---------- Data supplied
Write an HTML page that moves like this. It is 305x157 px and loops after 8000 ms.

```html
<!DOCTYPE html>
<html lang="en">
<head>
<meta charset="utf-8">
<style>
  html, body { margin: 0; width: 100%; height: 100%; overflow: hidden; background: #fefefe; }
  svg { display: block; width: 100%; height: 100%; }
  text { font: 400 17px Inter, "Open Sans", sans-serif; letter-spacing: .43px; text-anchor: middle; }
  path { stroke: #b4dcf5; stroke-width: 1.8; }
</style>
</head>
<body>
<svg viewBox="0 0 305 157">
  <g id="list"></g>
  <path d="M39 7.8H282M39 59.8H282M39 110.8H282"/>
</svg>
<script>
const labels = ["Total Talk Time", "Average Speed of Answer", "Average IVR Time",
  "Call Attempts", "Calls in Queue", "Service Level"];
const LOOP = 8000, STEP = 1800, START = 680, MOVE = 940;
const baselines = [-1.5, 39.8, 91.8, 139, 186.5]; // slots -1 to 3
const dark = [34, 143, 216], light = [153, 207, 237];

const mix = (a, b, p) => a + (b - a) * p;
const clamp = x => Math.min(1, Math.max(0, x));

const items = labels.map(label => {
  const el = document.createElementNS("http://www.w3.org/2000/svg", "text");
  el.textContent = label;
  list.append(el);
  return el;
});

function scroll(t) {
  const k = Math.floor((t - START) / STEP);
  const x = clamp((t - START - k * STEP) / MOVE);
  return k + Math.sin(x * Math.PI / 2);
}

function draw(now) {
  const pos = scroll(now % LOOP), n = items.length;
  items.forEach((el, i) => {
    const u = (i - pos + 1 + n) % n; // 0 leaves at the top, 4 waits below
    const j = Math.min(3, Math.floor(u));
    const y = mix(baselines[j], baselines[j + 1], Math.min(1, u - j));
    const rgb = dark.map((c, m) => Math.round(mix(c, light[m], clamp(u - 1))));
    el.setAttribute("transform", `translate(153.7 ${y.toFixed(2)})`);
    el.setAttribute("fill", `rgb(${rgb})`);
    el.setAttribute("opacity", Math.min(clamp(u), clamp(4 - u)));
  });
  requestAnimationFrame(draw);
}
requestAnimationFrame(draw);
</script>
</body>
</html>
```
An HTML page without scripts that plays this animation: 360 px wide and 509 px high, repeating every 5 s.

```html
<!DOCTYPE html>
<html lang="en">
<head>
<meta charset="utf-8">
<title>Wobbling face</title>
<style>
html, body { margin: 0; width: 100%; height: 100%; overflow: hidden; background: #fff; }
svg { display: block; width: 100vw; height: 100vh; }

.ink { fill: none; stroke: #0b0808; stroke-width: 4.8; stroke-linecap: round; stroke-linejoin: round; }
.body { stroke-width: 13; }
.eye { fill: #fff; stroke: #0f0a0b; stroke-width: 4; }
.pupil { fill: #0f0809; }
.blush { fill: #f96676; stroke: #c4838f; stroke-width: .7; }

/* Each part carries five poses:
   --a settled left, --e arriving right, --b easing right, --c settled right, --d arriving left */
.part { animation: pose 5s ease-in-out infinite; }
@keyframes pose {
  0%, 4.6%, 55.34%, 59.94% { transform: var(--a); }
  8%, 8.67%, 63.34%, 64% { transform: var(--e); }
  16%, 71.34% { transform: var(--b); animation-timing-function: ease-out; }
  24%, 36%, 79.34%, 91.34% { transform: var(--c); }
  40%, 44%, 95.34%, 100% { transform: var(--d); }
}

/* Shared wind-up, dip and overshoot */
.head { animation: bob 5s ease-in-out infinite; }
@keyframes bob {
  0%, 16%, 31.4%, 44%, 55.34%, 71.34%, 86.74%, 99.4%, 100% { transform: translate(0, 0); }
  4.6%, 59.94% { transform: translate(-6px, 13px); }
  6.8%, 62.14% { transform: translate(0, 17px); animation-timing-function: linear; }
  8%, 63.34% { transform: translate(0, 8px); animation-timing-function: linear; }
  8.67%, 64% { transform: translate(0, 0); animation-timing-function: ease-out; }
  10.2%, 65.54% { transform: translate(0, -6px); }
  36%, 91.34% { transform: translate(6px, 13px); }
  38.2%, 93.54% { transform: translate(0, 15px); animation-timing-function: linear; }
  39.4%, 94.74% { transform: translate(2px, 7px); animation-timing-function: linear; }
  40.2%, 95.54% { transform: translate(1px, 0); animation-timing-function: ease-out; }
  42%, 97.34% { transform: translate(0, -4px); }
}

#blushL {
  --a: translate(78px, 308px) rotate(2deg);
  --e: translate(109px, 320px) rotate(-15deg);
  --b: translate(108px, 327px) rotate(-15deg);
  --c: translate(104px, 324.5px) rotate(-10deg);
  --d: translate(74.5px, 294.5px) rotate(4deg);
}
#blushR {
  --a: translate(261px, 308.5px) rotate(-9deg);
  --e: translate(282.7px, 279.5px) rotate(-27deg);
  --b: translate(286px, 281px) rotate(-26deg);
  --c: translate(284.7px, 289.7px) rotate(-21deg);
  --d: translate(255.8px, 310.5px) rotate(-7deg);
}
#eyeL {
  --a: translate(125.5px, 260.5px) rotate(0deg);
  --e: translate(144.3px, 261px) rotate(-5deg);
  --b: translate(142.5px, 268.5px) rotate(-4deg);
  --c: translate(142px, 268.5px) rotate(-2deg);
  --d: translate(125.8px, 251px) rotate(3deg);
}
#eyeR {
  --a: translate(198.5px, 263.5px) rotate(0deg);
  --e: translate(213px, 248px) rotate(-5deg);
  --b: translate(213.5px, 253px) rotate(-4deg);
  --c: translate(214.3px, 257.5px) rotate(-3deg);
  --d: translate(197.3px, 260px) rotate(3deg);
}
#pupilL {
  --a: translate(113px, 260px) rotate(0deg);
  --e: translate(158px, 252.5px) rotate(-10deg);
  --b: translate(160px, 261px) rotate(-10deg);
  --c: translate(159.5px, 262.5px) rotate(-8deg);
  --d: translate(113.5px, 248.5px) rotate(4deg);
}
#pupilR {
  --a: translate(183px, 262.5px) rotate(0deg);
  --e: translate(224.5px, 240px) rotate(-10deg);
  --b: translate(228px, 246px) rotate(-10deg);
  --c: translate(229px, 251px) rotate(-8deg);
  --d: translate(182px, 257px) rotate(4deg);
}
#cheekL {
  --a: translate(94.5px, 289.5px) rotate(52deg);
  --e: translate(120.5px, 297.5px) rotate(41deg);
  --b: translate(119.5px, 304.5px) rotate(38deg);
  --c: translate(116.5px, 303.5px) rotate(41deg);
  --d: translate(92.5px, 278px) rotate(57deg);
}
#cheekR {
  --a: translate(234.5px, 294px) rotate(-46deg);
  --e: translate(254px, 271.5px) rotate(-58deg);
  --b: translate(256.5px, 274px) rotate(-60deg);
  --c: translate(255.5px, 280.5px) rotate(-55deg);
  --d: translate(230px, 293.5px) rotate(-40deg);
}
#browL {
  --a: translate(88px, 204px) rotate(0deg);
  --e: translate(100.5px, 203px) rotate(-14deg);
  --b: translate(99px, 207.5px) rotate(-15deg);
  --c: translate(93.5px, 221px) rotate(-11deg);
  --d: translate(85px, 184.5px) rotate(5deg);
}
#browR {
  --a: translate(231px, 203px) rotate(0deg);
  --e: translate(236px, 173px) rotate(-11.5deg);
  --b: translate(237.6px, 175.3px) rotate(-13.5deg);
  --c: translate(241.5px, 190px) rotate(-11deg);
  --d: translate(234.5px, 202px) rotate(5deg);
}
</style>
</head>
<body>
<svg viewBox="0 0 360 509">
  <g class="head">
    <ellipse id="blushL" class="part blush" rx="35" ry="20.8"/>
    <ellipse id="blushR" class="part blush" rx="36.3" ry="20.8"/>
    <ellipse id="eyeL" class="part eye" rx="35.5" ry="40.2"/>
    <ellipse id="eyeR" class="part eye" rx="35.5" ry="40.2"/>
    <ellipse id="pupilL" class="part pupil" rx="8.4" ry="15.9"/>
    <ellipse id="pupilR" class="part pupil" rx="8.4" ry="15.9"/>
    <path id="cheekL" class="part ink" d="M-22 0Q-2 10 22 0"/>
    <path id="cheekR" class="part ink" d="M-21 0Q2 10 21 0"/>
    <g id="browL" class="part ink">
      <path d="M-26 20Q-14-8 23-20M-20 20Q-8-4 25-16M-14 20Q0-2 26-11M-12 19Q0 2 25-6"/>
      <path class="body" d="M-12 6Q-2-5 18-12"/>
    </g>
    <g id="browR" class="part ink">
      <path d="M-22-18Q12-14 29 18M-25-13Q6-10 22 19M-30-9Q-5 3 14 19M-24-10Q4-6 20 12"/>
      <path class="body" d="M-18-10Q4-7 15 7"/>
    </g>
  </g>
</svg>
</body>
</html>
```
--------------------
Exercise details:
Wherever a line of the listing above contains the string "fill", copy that line.

Result for this task:
    el.setAttribute("fill", `rgb(${rgb})`);
.ink { fill: none; stroke: #0b0808; stroke-width: 4.8; stroke-linecap: round; stroke-linejoin: round; }
.eye { fill: #fff; stroke: #0f0a0b; stroke-width: 4; }
.pupil { fill: #0f0809; }
.blush { fill: #f96676; stroke: #c4838f; stroke-width: .7; }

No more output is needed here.